▶ What needs to be done: Nothing but a number is wanted: the count of lines in the records below that include "circle".

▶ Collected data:
++++++++++

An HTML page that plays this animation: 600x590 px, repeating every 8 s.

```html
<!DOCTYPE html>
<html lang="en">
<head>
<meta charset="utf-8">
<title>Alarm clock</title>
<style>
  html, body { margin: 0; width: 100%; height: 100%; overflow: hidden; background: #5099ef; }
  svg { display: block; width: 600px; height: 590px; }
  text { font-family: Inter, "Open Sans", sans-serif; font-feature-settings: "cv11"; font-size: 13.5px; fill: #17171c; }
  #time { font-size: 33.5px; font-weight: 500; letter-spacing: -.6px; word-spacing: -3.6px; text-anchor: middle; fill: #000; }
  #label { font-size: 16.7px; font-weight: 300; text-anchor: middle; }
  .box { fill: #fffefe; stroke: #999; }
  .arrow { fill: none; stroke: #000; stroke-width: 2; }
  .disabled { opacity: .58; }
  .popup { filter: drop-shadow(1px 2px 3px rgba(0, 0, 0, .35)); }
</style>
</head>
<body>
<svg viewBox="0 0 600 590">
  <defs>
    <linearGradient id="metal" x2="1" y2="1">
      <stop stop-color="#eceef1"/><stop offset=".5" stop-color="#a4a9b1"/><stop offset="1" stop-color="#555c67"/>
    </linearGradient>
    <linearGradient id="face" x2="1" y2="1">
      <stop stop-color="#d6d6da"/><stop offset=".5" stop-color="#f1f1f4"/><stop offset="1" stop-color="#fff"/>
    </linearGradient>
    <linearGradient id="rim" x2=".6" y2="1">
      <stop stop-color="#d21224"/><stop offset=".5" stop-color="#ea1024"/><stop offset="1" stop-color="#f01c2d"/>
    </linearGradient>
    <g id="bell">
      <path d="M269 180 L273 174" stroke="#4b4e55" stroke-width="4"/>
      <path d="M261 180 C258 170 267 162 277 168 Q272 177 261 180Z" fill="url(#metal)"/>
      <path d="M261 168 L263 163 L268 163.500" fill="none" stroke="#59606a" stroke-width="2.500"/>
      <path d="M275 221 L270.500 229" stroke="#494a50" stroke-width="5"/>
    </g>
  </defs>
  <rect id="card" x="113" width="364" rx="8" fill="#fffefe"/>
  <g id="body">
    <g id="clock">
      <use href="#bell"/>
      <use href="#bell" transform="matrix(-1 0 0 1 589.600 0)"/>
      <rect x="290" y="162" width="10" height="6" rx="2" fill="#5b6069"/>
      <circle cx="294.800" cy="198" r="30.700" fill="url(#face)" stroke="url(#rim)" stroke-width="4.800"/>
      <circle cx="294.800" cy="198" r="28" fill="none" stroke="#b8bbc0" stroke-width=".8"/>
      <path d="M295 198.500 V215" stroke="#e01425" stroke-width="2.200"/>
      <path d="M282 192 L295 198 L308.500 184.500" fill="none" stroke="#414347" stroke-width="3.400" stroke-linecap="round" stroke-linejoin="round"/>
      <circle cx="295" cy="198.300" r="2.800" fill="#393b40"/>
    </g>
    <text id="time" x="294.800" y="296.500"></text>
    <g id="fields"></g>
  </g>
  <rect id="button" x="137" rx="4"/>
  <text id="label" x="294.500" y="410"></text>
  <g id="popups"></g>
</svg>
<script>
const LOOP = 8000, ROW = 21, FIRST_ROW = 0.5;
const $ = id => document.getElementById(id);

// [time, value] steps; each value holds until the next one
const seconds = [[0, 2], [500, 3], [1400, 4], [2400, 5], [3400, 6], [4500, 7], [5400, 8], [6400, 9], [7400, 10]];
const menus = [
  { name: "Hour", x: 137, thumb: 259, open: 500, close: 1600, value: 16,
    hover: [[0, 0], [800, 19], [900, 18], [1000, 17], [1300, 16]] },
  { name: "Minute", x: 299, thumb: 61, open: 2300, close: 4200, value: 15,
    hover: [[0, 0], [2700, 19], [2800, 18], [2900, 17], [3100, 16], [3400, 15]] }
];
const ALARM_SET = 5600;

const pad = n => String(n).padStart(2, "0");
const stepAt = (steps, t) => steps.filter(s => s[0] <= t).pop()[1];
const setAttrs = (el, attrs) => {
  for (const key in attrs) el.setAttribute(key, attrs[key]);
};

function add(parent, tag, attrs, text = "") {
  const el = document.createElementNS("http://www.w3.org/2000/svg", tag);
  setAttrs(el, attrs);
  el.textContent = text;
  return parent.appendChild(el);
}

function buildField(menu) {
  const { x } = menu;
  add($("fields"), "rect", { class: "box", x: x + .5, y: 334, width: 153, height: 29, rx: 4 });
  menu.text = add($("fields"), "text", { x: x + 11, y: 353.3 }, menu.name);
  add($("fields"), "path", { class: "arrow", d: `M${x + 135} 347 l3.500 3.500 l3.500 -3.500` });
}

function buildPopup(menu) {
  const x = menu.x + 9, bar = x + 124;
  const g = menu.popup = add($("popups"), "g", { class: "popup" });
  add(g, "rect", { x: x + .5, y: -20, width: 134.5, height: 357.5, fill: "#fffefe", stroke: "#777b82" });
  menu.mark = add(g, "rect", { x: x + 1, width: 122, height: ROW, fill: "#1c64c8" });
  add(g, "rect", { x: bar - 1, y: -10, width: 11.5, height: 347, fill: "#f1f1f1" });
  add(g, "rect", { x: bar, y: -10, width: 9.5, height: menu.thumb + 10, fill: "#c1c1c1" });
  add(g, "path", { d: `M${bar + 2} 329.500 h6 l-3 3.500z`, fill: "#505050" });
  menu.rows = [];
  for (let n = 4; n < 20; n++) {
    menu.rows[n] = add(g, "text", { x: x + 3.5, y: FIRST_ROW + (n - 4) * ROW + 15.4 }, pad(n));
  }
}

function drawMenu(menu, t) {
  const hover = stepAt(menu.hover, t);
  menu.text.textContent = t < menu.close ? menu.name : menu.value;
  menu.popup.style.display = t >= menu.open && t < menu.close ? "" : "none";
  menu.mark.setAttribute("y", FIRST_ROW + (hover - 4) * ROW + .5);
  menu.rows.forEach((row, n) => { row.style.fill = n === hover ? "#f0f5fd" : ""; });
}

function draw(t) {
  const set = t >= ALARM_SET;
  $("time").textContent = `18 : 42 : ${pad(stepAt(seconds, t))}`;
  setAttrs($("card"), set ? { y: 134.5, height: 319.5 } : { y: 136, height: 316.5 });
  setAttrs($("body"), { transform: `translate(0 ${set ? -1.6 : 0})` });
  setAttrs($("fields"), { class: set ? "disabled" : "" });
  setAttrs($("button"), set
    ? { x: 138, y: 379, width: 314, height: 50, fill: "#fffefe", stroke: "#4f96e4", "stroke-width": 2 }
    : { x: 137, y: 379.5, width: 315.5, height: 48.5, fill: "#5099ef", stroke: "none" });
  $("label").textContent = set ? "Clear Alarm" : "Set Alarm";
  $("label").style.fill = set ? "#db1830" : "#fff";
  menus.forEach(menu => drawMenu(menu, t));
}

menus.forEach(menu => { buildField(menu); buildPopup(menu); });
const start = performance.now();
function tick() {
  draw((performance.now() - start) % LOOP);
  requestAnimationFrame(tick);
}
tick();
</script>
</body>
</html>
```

++++++++++

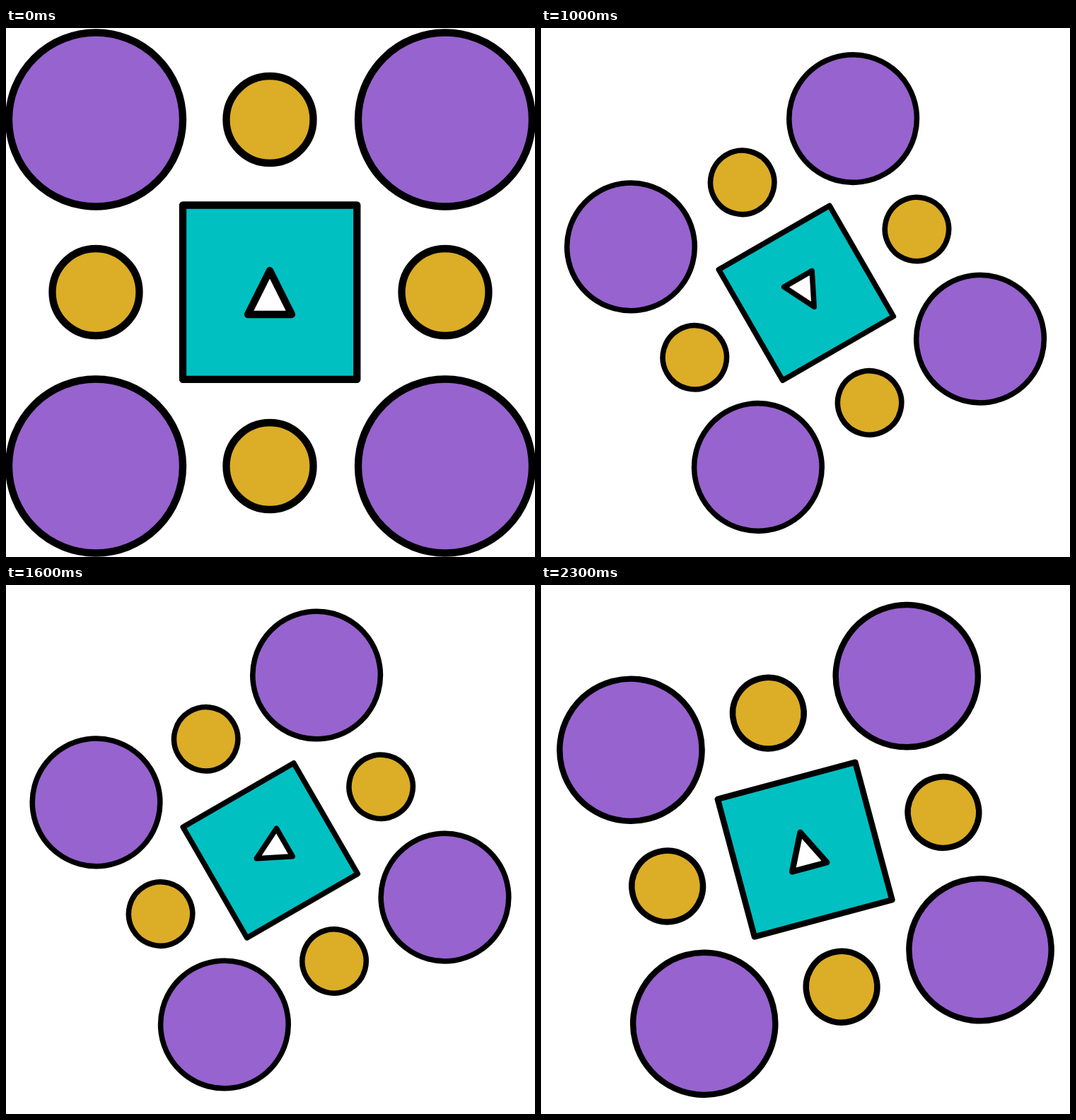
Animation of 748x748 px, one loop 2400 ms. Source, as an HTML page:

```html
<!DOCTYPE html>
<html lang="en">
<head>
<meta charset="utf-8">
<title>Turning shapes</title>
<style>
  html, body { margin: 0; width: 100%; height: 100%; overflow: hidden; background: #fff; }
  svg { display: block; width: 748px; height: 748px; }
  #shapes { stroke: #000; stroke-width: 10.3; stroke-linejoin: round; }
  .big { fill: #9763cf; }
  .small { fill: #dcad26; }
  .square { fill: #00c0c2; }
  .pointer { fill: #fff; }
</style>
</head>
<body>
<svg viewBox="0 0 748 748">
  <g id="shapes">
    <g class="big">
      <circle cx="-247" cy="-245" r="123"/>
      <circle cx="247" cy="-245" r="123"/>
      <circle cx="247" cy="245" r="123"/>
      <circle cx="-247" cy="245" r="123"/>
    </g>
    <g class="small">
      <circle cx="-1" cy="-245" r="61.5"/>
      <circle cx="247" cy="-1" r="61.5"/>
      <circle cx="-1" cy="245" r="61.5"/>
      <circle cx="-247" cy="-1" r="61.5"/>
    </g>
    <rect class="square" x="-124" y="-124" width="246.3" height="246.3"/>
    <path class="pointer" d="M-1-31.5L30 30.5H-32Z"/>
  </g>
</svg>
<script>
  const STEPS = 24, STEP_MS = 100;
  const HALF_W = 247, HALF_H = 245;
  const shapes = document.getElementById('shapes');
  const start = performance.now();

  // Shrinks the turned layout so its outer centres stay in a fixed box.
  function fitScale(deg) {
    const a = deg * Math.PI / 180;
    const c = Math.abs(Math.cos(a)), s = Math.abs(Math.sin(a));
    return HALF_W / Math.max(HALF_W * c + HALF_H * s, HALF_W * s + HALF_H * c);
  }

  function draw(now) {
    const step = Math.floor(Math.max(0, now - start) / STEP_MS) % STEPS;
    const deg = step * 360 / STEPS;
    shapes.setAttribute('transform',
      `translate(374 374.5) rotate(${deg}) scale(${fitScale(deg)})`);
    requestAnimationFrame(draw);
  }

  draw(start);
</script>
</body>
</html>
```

++++++++++

▶ Exercise result: 11